If there is one thing that the current COVID-19 and oil prices crises have demonstrated, it is that African oil-producing nations are still not economically diverse. Despite repeated actions taken by governments over the past decade to diversify their economies, especially following the 2014-2016 African recessions, not enough has been done. Economic crises in African oil producing countries this year will be so severe they could reach double digit economic recessions.
As countries like Nigeria, Angola, Gabon, Congo or Equatorial Guinea deal with unprecedented lows in oil prices and struggle to keep their economies afloat, the current downturn could well be the historic turning point these economies need to seriously put diversification at the top of economic policies priorities.
To be clear, diversification does not mean the end of oil, quite the contrary. Efficient diversification goes through a better use of oil revenues to fuel other sector of the economy, build a stronger industrial base and create jobs. But it also means diversifying national hydrocarbons output and increasing production, monetization and valorization of natural gas. In fact, for many African oil producers, successful economic diversification depends on their abilities to increase hydrocarbons production and make better us of flared and associated natural gas to generate power for industries, produce fertilizers for farmers and manufacture petrochemicals for their growing domestic markets.
With 188.8 Tcf of proved natural gas (BP, 2019), Nigeria has Africa’s largest discovered gas reserves and the 10th biggest in the world. In 2019, it was the world’s sixth largest LNG exporter with a 6% global market share, ahead of Algeria (3%), Angola (1%) and Equatorial Guinea (1%). Yet, out of the 20.8 million tonnes of LNG Nigeria exported last year (IGU, 2020), 54% went to Europe, 37% to Asia, and the rest to the Americas and the Middle East. In short, none of Nigeria’s LNG goes to Africa. The only Nigerian gas that reaches African markets is the limited, and often interrupted, supply that goes through the West African Gas Pipeline (WAGP) to Benin, Togo and Ghana. Even then, the lack of stable gas supplies from the pipeline has forced these countries to rely on additional domestic or international sources of gas to fuel their power plants.
“The current situation in global and African energy markets is giving tremendous opportunities for Africans to take a strong position on economic diversification. In that aspect, Nigeria is the country that could take the lead position in becoming the African gas producing platform the continent needs,” stated Kola Karim, CEO & Managing Director of Shoreline Natural Resources during an Invest Africa podcast last week. He is right, and unless the current crisis leads to serious gas-market policies and initiatives to monetize gas across Nigeria and Africa, oil dependence-related hardships will continue and only get stronger.

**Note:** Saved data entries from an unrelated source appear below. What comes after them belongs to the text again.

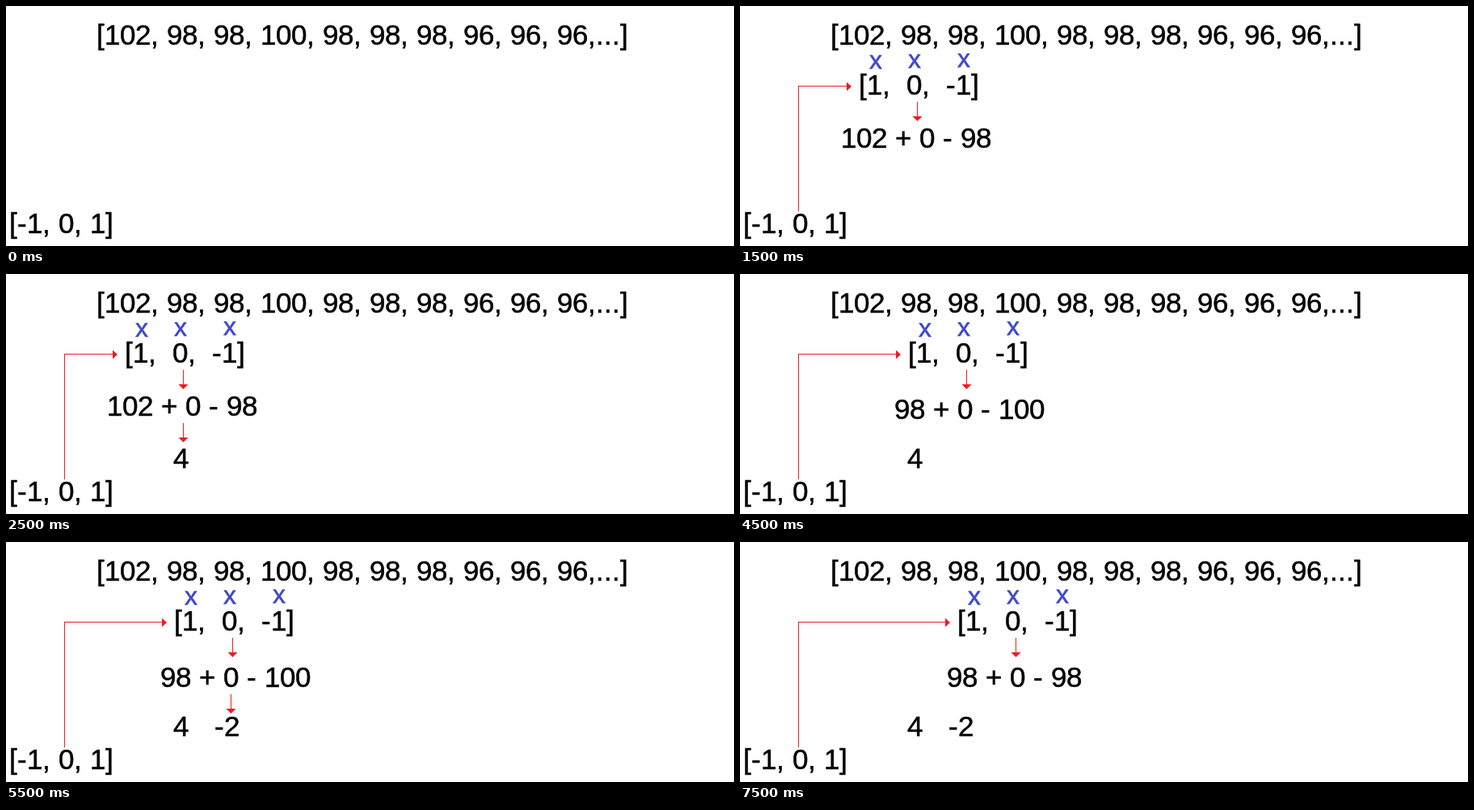
An HTML page with a canvas that plays this animation: 901x298 px, repeating every 8000 ms.

```html
<!DOCTYPE html>
<html lang="en">
<head>
<meta charset="utf-8">
<title>Convolution step by step</title>
<style>
  html, body { margin: 0; width: 100%; height: 100%; overflow: hidden; background: #fff; }
  canvas { display: block; }
</style>
</head>
<body>
<canvas id="stage" width="901" height="298"></canvas>
<script>
const ctx = document.getElementById('stage').getContext('2d');
const LOOP = 8000, STEP = 3000, SHIFT = 61;
const RED = '#ed1c24', BLUE = '#3f48cc';

const steps = [
  { sum: '102 + 0 - 98', sumX: 125, sumY: 176, result: '4', resultX: 207, arrowX: 219, arrowY: 185 },
  { sum: '98 + 0 - 100', sumX: 191, sumY: 180, result: '-2', resultX: 258, arrowX: 278, arrowY: 189 },
  { sum: '98 + 0 - 98', sumX: 256, sumY: 180 },
];

// Each glyph advances by a whole number of pixels, as hinted screen text does.
function text(str, x, y, size = 35, color = '#000') {
  ctx.font = `${size}px "Liberation Sans", Arial, sans-serif`;
  ctx.fillStyle = ctx.strokeStyle = color;
  ctx.lineWidth = 0.5;
  for (const char of str) {
    ctx.fillText(char, x, y);
    ctx.strokeText(char, x, y);
    x += Math.round(ctx.measureText(char).width);
  }
}

function triangle(...points) {
  ctx.beginPath();
  points.forEach(([x, y]) => ctx.lineTo(x, y));
  ctx.fill();
}

function downArrow(x, y) {
  ctx.fillStyle = RED;
  ctx.fillRect(x, y, 1, 19);
  triangle([x - 5.5, y + 18], [x + 6.5, y + 18], [x + 0.5, y + 24]);
}

function kernel(dx) {
  ctx.fillStyle = RED;
  ctx.fillRect(72, 99, 1, 156);
  ctx.fillRect(72, 99, 61 + dx, 1);
  triangle([132 + dx, 94.5], [138 + dx, 100], [132 + dx, 105.5]);
  text('[1,  0,  -1]', 147 + dx, 110);
  [[168, 78], [216, 77], [277, 76]].forEach(([x, y]) => text('x', x + dx - 8, y, 32, BLUE));
}

function draw(t) {
  ctx.fillStyle = '#fff';
  ctx.fillRect(0, 0, 901, 298);
  text('[102, 98, 98, 100, 98, 98, 98, 96, 96, 96,...]', 112, 48);
  text('[-1, 0, 1]', 4, 282);

  steps.forEach((s, i) => {
    const age = t - 500 - i * STEP;
    const solved = s.result && age >= 2000;
    if (solved) text(s.result, s.resultX, 241);
    if (age < 0 || age >= STEP) return;
    kernel(i * SHIFT);
    if (age >= 1000) {
      downArrow(219 + i * SHIFT, 119);
      text(s.sum, s.sumX, s.sumY);
    }
    if (solved) downArrow(s.arrowX, s.arrowY);
  });
}

const start = performance.now();
function tick() {
  draw((performance.now() - start) % LOOP);
  requestAnimationFrame(tick);
}
tick();
</script>
</body>
</html>
```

More needs to be done to monetize gas in Africa. Thankfully, the continent has demonstrated several successful gas monetization projects across industries and beyond just electricity generation. In Benin City, Nigeria, NICPO has been developing for years a network of CNG outlets that take customers beyond petrol and diesel and offer them a domestic, more cost efficient, and cleaner fuel to put in their cars. On a bigger scale, domestic gas is already being valorized in the Indorama Eleme fertilizers plant in Port Harcourt, currently under expansion, and in the soon-to-be commissioned Dangote Fertilizers plant in Lekki. In neighboring Cameroon, Victoria Oil & Gas has been supporting the development of a strong industrial and manufacturing base on the outskirt of Douala by connecting several customers to natural gas. Also in the Gulf of Guinea, Equatorial Guinea is building a regasification terminal to process its own natural gas across several industries such as power and cement on its mainland. Further North in Abidjan, the government has been pushing for the procurement and deployment of CNG buses that also run on domestic natural gas. Success stories abound all around us, yet they need to be expanded and replicated for Africa to truly embrace the benefits of economic diversification.
For this ambition to be achieved, the development of enabling environments and sound market policies is crucial to facilitate investments into gas production and gas transportation and processing infrastructure. “Nigeria has already taken the opportunity to maximize its gas with the West Africa Gas Pipeline. As an industry, if we are able not only to ensure stable gas supplies through that pipeline but also lay additional connections to North Africa and Europe through Niger, and to East and Southern Africa through the Central African Republic, then a country like Nigeria gives itself the opportunity to industrialize the whole continent through the production and export of its domestic gas while creating several thousands jobs,” Kola Karim added. In that regards, incentives to be given to such critical midstream infrastructure, along with market policies to support gas valorization, form key parts of the African Energy Chamber’s Common-sense Energy Agenda released this month.
Africa needs to get used to a post-COVID-19 world where $50/barrel is the new $100, and where diversification needs to be the key priority in order to create a new hedge and natural buffer against future downwards cycles. “Diversification needs to become our new reality,” added Kola Karim. “For Nigeria, it is time to stand up and focus on gas to become the gas platform producer that the continent needs. This pandemic should afford us all the opportunity to view our countries from an internal point of view and prepare ourselves and our economies for the next big crisis,” he concluded.Distributed by APO Group on behalf of African Energy Chamber.
Kola Karim Shoreline